"So either one of the goalies we have has to step up in training camp, or we have to make improvements to make sure it happens. But we are NEVER going to go through the goalie issues we’ve gone through in the last couple of years again."
Those were the words uttered by Flyers owner Ed Snider after the Flyers were eliminated in four games by the Boston Bruins, a series that saw Peter Laviolette pull his goalie in each of the first three games.
After using three different starting goalies in the previous round - despite Brian Boucher outplaying and putting up better numbers than Ryan Miller - many were quick to blame goaltending. While a closer inspection would show that goaltending was but one equal part of a total team failure, from Peter Laviolette to Danny Briere to Mike Richards to Andrej Meszaros to Jeff Carter and more, the owner had spoken.
Never again would the Flyers tolerate a goaltending carousel.

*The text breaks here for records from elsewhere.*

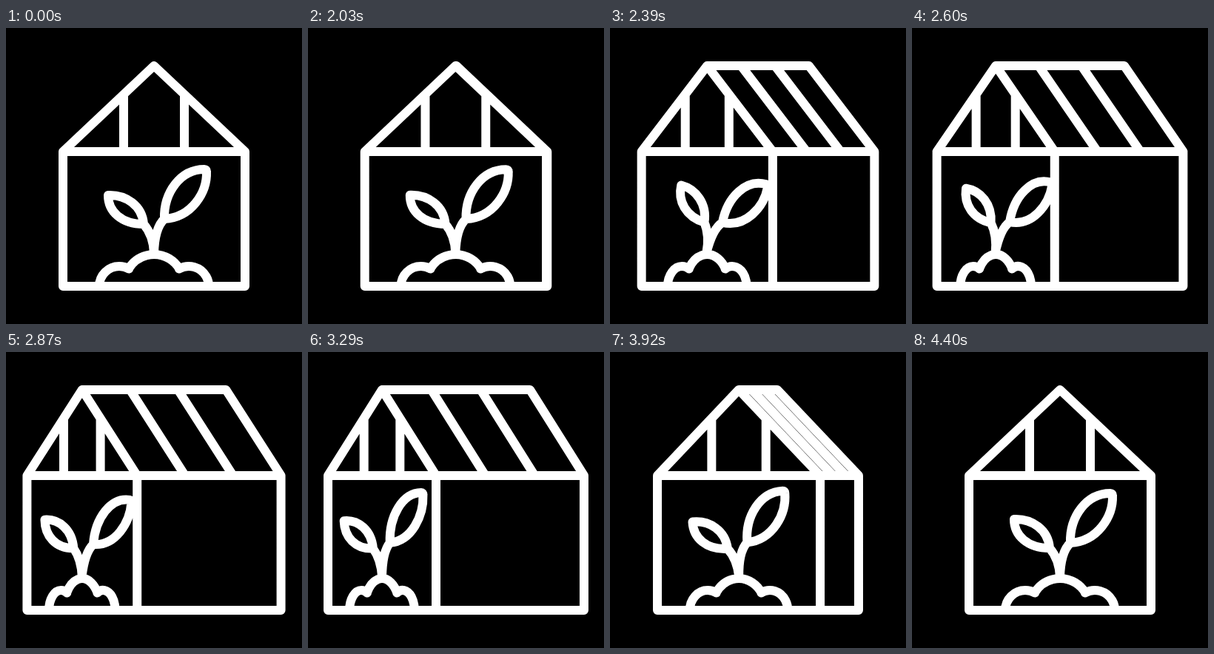
Recreate the animation shown at these times as an HTML page with a canvas. Size 400 by 400 pixels, loop 4.43 s.

```html
<!DOCTYPE html>
<html lang="en">
<head>
<meta charset="utf-8">
<title>Greenhouse</title>
<style>
  html, body { margin: 0; width: 100%; height: 100%; overflow: hidden; background: #000; }
  canvas { display: block; width: 100vw; height: 100vh; }
</style>
</head>
<body>
<canvas id="stage" width="400" height="400"></canvas>
<script>
const ctx = document.getElementById('stage').getContext('2d');
const LOOP = 4430, START = 2030, STEP = 30;
const TOP = 51, EAVE = 167, FLOOR = 349, HALF = 123, MAX_TURN = 50;

// Lean of each leaf in degrees: [time, angle]
const LEAN_LEFT = [[2000, 0], [2390, 15], [2870, -0.6], [3250, -1.5], [3590, -6.6], [3920, -3.2], [4400, 0]];
const LEAN_RIGHT = [[2000, 0], [2390, 14.4], [2870, 6.8], [3250, 0], [3590, -6], [3920, -2.8], [4400, 0]];

// Cubic Bezier easing with flat ends: y runs 0, 0, 1, 1
function ease(p, x1, x2) {
  if (p <= 0) return 0;
  if (p >= 1) return 1;
  let lo = 0, hi = 1;
  for (let i = 0; i < 24; i++) {
    const u = (lo + hi) / 2, v = 1 - u;
    const x = 3 * v * v * u * x1 + 3 * v * u * u * x2 + u * u * u;
    if (x < p) lo = u; else hi = u;
  }
  return lo * lo * (3 - 2 * lo);
}

// Smooth curve through timed keys, level at both ends
function spline(keys, t) {
  const last = keys.length - 1;
  if (t <= keys[0][0]) return keys[0][1];
  if (t >= keys[last][0]) return keys[last][1];
  const slope = n => n === 0 || n === last ? 0
    : (keys[n + 1][1] - keys[n - 1][1]) / (keys[n + 1][0] - keys[n - 1][0]);
  const i = keys.findIndex(k => k[0] > t) - 1;
  const [t0, a] = keys[i], [t1, b] = keys[i + 1];
  const d = t1 - t0, u = (t - t0) / d, v = 1 - u;
  return a * v * v * (1 + 2 * u) + b * u * u * (3 - 2 * u)
    + d * u * v * (slope(i) * v - slope(i + 1) * u);
}

const turnAt = t =>
  MAX_TURN * (ease((t - 2000) / 1150, 0.2, 0.09) - ease((t - 3340) / 1060, 0.41, 0.36));

function line(x1, y1, x2, y2) {
  ctx.moveTo(x1, y1);
  ctx.lineTo(x2, y2);
}

// Adds a path under a local transform, leaving the line width unscaled
function placed(x, y, sx, degrees, trace) {
  ctx.save();
  ctx.translate(x, y);
  ctx.scale(sx, 1);
  ctx.rotate(degrees * Math.PI / 180);
  trace();
  ctx.restore();
}

function house(turn) {
  const left = 200 - HALF - turn, right = 200 + HALF + turn;
  const corner = 200 + HALF - 3 * turn;
  const apex = 200 - 2 * turn, depth = 4 * turn;
  const post = (corner - left) / 6;

  ctx.rect(left, EAVE, right - left, FLOOR - EAVE);
  line(corner, EAVE, corner, FLOOR);
  line(left, EAVE, apex, TOP);
  ctx.lineTo(apex + depth, TOP);
  ctx.lineTo(right, EAVE);
  for (let i = 0; i < 3; i++) {
    const shift = depth * i / 3;
    line(apex + shift, TOP, corner + shift, EAVE);
  }
  const postTop = TOP + (EAVE - TOP) / 3;
  for (const side of [-1, 1]) line(apex + side * post, postTop, apex + side * post, EAVE);
}

function mound() {
  ctx.moveTo(-74, 0);
  ctx.arc(-47, 0, 27, Math.PI, -1.06);
  ctx.moveTo(-34, -23.5);
  ctx.arc(0, -3, 40, Math.PI + 0.54, -0.54);
  ctx.moveTo(34, -23.5);
  ctx.arc(47, 0, 27, -Math.PI + 1.06, 0);
}

function leftLeaf() {
  ctx.moveTo(0, 4);
  ctx.quadraticCurveTo(-1, -20, -14, -35);
  ctx.bezierCurveTo(-44, -35, -62, -52, -62, -74);
  ctx.bezierCurveTo(-38, -75, -16, -60, -14, -35);
}

function rightLeaf() {
  ctx.moveTo(0, 4);
  ctx.quadraticCurveTo(1, -30, 14, -42);
  ctx.bezierCurveTo(13, -78, 36, -109, 68, -109);
  ctx.quadraticCurveTo(71, -109, 71, -106);
  ctx.bezierCurveTo(72, -78, 51, -44, 14, -42);
}

function draw(t) {
  const turn = turnAt(t), x = 200 - 2 * turn;
  // The mound narrows with the front wall, the leaves half as much
  const moundWidth = 1 - turn / HALF, leafWidth = 1 - turn / (2 * HALF);
  ctx.fillStyle = '#000';
  ctx.fillRect(0, 0, 400, 400);
  ctx.strokeStyle = '#fff';
  ctx.lineWidth = 12;
  ctx.lineCap = ctx.lineJoin = 'round';
  ctx.beginPath();
  house(turn);
  placed(x, FLOOR, moundWidth, 0, mound);
  placed(x, 300, leafWidth, spline(LEAN_LEFT, t), leftLeaf);
  placed(x, 300, leafWidth, spline(LEAN_RIGHT, t), rightLeaf);
  ctx.stroke();
}

const begin = performance.now();
function tick() {
  const t = (performance.now() - begin) % LOOP;
  draw(t < START ? 0 : START + Math.floor((t - START) / STEP) * STEP);
  requestAnimationFrame(tick);
}
tick();
</script>
</body>
</html>
```
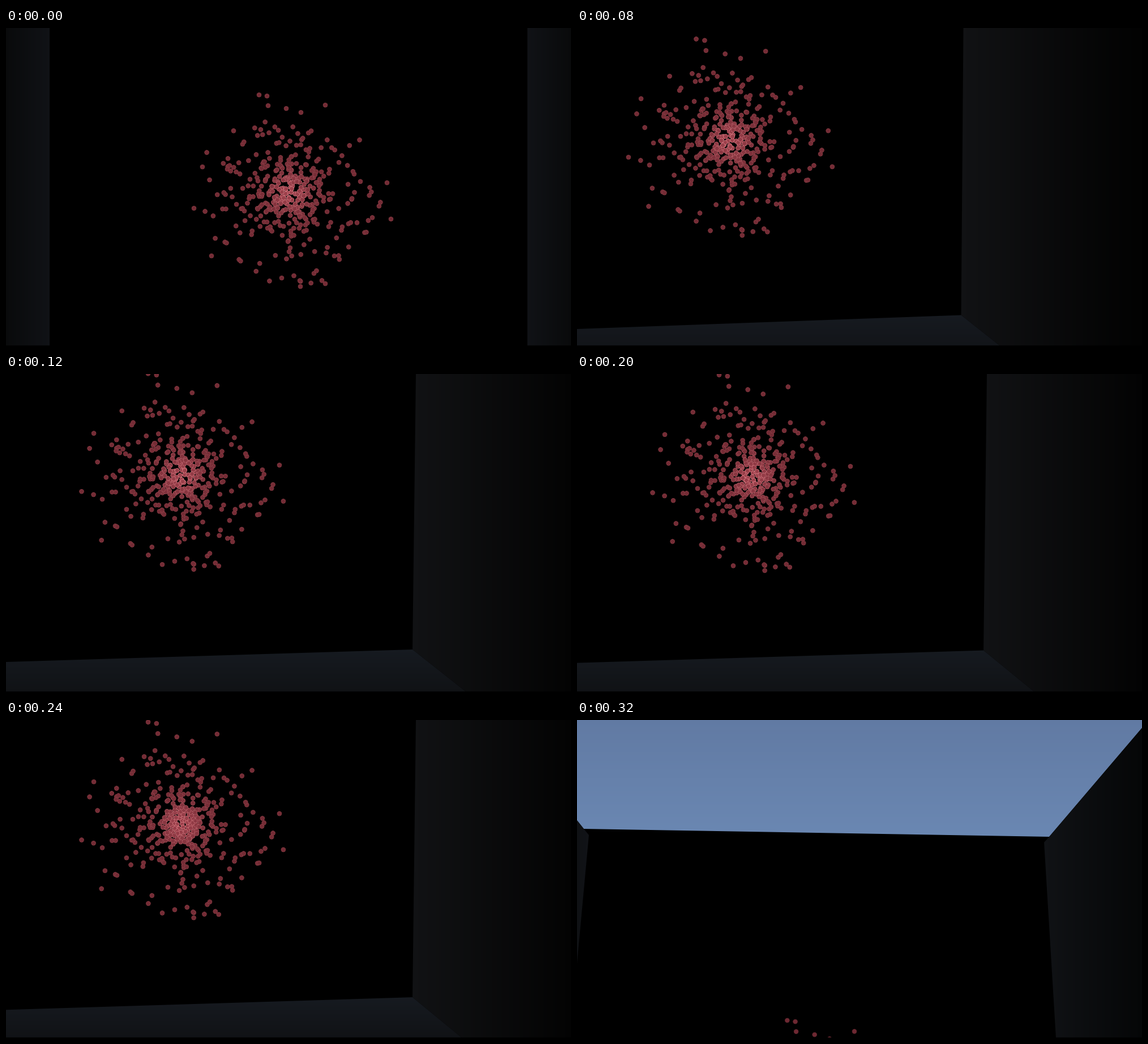
A matplotlib script that plays this animation: 998 by 561 pixels, repeating every 0.42 s.

```python
import numpy as np
import matplotlib.pyplot as plt
from matplotlib.animation import FuncAnimation
from matplotlib.collections import PathCollection
from matplotlib.patches import Polygon, Rectangle
from matplotlib.path import Path
from matplotlib.transforms import IdentityTransform

W, H, DPI = 998, 561, 64
PX = 72 / DPI  # one pixel in points
MID = np.array([W / 2, H / 2])
FOCAL = 1230
CENTER = np.array([501, 291])

# Camera keys, held as radians at 40 ms steps
KEYS = [0, 1, 3, 7, 8]
YAW = [0, 0.217, 0.1535, 0.1535, 0.06]
PITCH = [0, 0.058, 0.091, 0.091, -0.332]

# Stray particles that set the outline of the cloud
STRAYS = np.array([(447, 118), (461, 120), (463, 137), (495, 142), (521, 149),
                   (564, 136), (673, 273), (680, 337), (564, 451), (520, 456),
                   (487, 441), (363, 402), (332, 318), (347, 245)], float)


def ring(n, r0, r1, power=0.5):
    """Random points around the centre, radius r0 to r1."""
    r = r0 + (r1 - r0) * rng.random(n) ** power
    a = rng.uniform(0, 2 * np.pi, n)
    return CENTER + np.column_stack([r * np.cos(a), r * np.sin(a)])


rng = np.random.default_rng(14)
rim_dots = ring(60, 112, 165, 1.4)
high = rim_dots[:, 1] < 155
rim_dots[high, 1] = 2 * CENTER[1] - rim_dots[high, 1]
HALO = np.vstack([STRAYS, rim_dots, ring(82, 70, 120, 0.8),
                  ring(105, 36, 76, 0.8), ring(45, 10, 55)])
rng.shuffle(HALO)

k = np.arange(92)
golden = k * np.pi * (3 - np.sqrt(5))
PACKED = CENTER + (3.4 * np.sqrt(k + 0.5))[:, None] * np.column_stack(
    [np.cos(golden), np.sin(golden)])
LOOSE = CENTER + (PACKED - CENTER) * [1.15, 1.05] + rng.normal(0, 6.5, PACKED.shape)


def project(pts, yaw, pitch):
    """Turn the camera by yaw, then pitch, and return screen positions."""
    x, y = (pts - MID).T
    u = x * np.cos(yaw) - FOCAL * np.sin(yaw)
    z = x * np.sin(yaw) + FOCAL * np.cos(yaw)
    v = y * np.cos(pitch) - z * np.sin(pitch)
    depth = y * np.sin(pitch) + z * np.cos(pitch)
    return MID + FOCAL * np.column_stack([u, v]) / depth[:, None]


fig = plt.figure(figsize=(W / DPI, H / DPI), dpi=DPI, facecolor="black")
ax = fig.add_axes([0, 0, 1, 1])
ax.set_xlim(0, W)
ax.set_ylim(H, 0)
ax.axis("off")

# Each particle is a red disc followed by its pale wire lines
ang = np.linspace(0, 2 * np.pi, 11)
DISC = Path(4.0 * np.column_stack([np.cos(ang), np.sin(ang)]), closed=True)
spoke = np.radians(20 + 72 * np.arange(5))
tips = np.column_stack([np.cos(spoke), np.sin(spoke)])
WIRE = Path(np.hstack([tips, 3.7 * tips]).reshape(-1, 2),
            [Path.MOVETO, Path.LINETO] * 5)

balls = PathCollection([DISC, WIRE], sizes=[PX ** 2], offsets=np.zeros((2, 2)),
                       offset_transform=ax.transData, zorder=5)
balls.set_transform(IdentityTransform())
balls.set_linewidth([0.7 * PX, 0.6 * PX])
ax.add_collection(balls, autolim=False)
ax.add_patch(Rectangle((0, H - 1), W, 1, color="black", lw=0, zorder=9))
panes = []


def pane(pts, start, end, vertical=False):
    """Polygon filled with a linear gradient across its bounding box."""
    pts = np.array(pts, float)
    (x0, y0), (x1, y1) = pts.min(0), pts.max(0)
    t = np.linspace(0, 1, 256)[:, None]
    ramp = np.array(start) * (1 - t) + np.array(end) * t
    ramp = np.round(ramp).astype(np.uint8)
    img = ramp[:, None] if vertical else ramp[None]
    im = ax.imshow(img, extent=(x0, x1, y1, y0), aspect="auto",
                   interpolation="nearest", zorder=1)
    im.set_clip_path(Polygon(pts, transform=ax.transData))
    panes.append(im)


def draw_front():
    near, far = (16, 18, 22), (9, 10, 11)
    pane([(0, 0), (77, 0), (77, H), (0, H)], far, near)
    pane([(921, 0), (W, 0), (W, H), (921, H)], near, far)


def draw_corner(turn, fall, late):
    def mix(a, b):
        return a + (b - a) * turn
    top, cx = mix(641, 724), mix(639, 718)
    cy = mix(527, 486) + 0.7 * fall
    left = mix(554, 508) + 0.75 * fall
    foot = mix(682, 813) - 2.45 * late
    pane([(top, 0), (W, 0), (W, H), (foot, H), (cx, cy)],
         (17, 18, 20), [mix(0, 3)] * 3)
    pane([(0, left), (cx, cy), (foot, H), (0, H)],
         (22, 26, 32), (mix(20, 16), mix(23, 18), mix(28, 21)), True)


def draw_sky():
    pane([(0, 0), (W, 0), (W, 14), (834, 206), (12, 192), (0, 177)],
         (97, 122, 163), (106, 135, 178), True)
    pane([(0, 177), (12, 192), (21, 203), (0, 430)], (15, 17, 20), (17, 19, 23))
    pane([(W, 14), (834, 206), (825, 216), (846, H), (W, H)],
         (16, 18, 21), (5, 6, 7))


def paint_balls(world, pos, plain):
    """Place the particles; they glow near the centre unless plain."""
    dist = np.hypot(*(world - CENTER).T)
    glow = np.exp(-(dist / 34) ** 2)[:, None]
    if plain:
        face, rim, wire = (110, 40, 50), (98, 38, 46), (118, 46, 56)
    else:
        face = [110, 38, 48] + glow * [38, 16, 18]
        rim = [140, 62, 70] + glow * [92, 72, 72]
        wire = [166, 88, 95] + glow * [70, 62, 60]
    fill = np.zeros((2 * len(pos), 4))
    edge = np.ones_like(fill)
    fill[::2, :3] = np.array(face) / 255
    fill[::2, 3] = 1
    edge[::2, :3] = np.array(rim) / 255
    edge[1::2, :3] = np.array(wire) / 255
    edge[1::2, 3] = 0.6
    balls.set_offsets(np.repeat(pos, 2, axis=0))
    balls.set_facecolor(fill)
    balls.set_edgecolor(edge)


def update(i):
    step = min(i // 2, 8)  # the view changes every 40 ms, the last one holds
    while panes:
        panes.pop().remove()

    pack = min(step / 7, 1) ** 1.5
    world = np.vstack([HALO, LOOSE + (PACKED - LOOSE) * pack])
    pos = project(world, np.interp(step, KEYS, YAW), np.interp(step, KEYS, PITCH))

    if step == 0:
        draw_front()
    elif step < 8:
        late = max(step - 3, 0)
        fall = 0.3625 * late ** 2 + 0.375 * late
        draw_corner(min((step - 1) / 2, 1), fall, late)
        pos[:, 1] += fall
    else:
        draw_sky()
    paint_balls(world, pos, step == 8)
    return [balls, *panes]


anim = FuncAnimation(fig, update, frames=21, interval=20, repeat=True,
                     repeat_delay=0, blit=False)
plt.show()
```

Never again would the Flyers tolerate a failure in net during the playoffs.
This, despite goaltending never being the reason the Flyers failed to win a Cup in the last 37 years - the closest anyone can come to saying so is Michael Leighton in 2010, which ignores his three shutouts in the Eastern Conference Finals, the Jeff Carter - Mike Richards - Simon Gagne line accounting for only three non-empty net goals in six games against Chicago and Chris Pronger being on the ice for five Blackhawks goals and in the box for their sixth during the pivotal Game 5.
Ed Snider said never again, so it was decided.
In comes Ilya Bryzgalov to a nine-year, $51 million contract that makes him the second-highest paid player in the NHL. He is making $10 million this year, behind only Brad Richards and his $12 million salary.
In the playoffs, Bryzgalov currently has a 3.70 goals against average and a 0.873 save percentage.
Last year, the Flyers goalie carousel combined managed to stop 89.4 percent of shots while sporting a 3.19 goals against average.
The difference is that the Flyers are 5-2 this year whereas they were 4-7 last year. Make no mistake: Ilya Bryzgalov, the man Ed Snider had to have, the goalie many Flyers fans demanded and the hole media from across the sport claimed was necessary to fill is doing more to harm his team's Stanley Cup chances than benefit.
Take yesterday's game for example. The Flyers won, but it certainly wasn't because of Ilya Bryzgalov. The Devils first goal of the game came off a bad turnover by Matt Read, but Bryzgalov moves his stick to try and block the pass from behind the net. There are three Flyers skaters attempting to do the same.
This leaves a gaping hole for Zach Parise to shoot at:
By the time Elias lets the puck go, Bryzgalov has attempted to bring his stick back to cover his five hole, but it's not set and he's not able to get into the butterfly in time. One-nothing, Devils.
On the Devils second goal, Bryzgalov goes behind the net to stop the dump-in. He is unable to halt the puck, but he's also unable to get back into his net and set in his position before the puck is already halfway to the player streaking down the slot.
Certainly, there's more blame to go around on this play than just Bryzgalov, as there is with the first goal, but he is once again beaten through the five hole on a play he was not set for.
Whether he was slow to get back into his net or slow to get into position, he was not ready for the shot on a routine dump in. He was once again beaten between the pads, where his stick should have been.
On the Devils third goal, Bryzgalov again lets the puck go through his five hole:
Sykora pump-fakes a shot, which Bryzgalov does not bite on, but he still gets beaten through the five hole. His stick appeared to initially be in position, so he either went to bat the puck away and missed, moved it at the last second, or never had it in position to begin with.
Add it to the list of other five-hole goals Bryzgalov has given up this playoff season, and you begin to sense a pattern. This is a real problem currently befalling the Flyers. It goes beyond Bryzgalov's salary, his cap hit, his contract length, his funny quotes, his media availability, and especially his confidence.
Ilya Bryzgalov has a clear hole in his game that opponents are spotting. Claude Giroux said you can tell when Bryzgalov is going to have a good game in warm ups and I'm guessing it is based upon the number of pucks that go between his legs during the pre-game skate.
Bryzgalov has the second worst save percentage of any goalie with at least two games played this year. He has a worse save percentage than both Sergei Bobrovsky and Brian Boucher had last year, which was apparently so horrible that it resulted in the owner throwing both of them under the bus.
Bluntly, the second-highest paid player in hockey is at best a passenger in the playoffs and at worst a detriment to his team.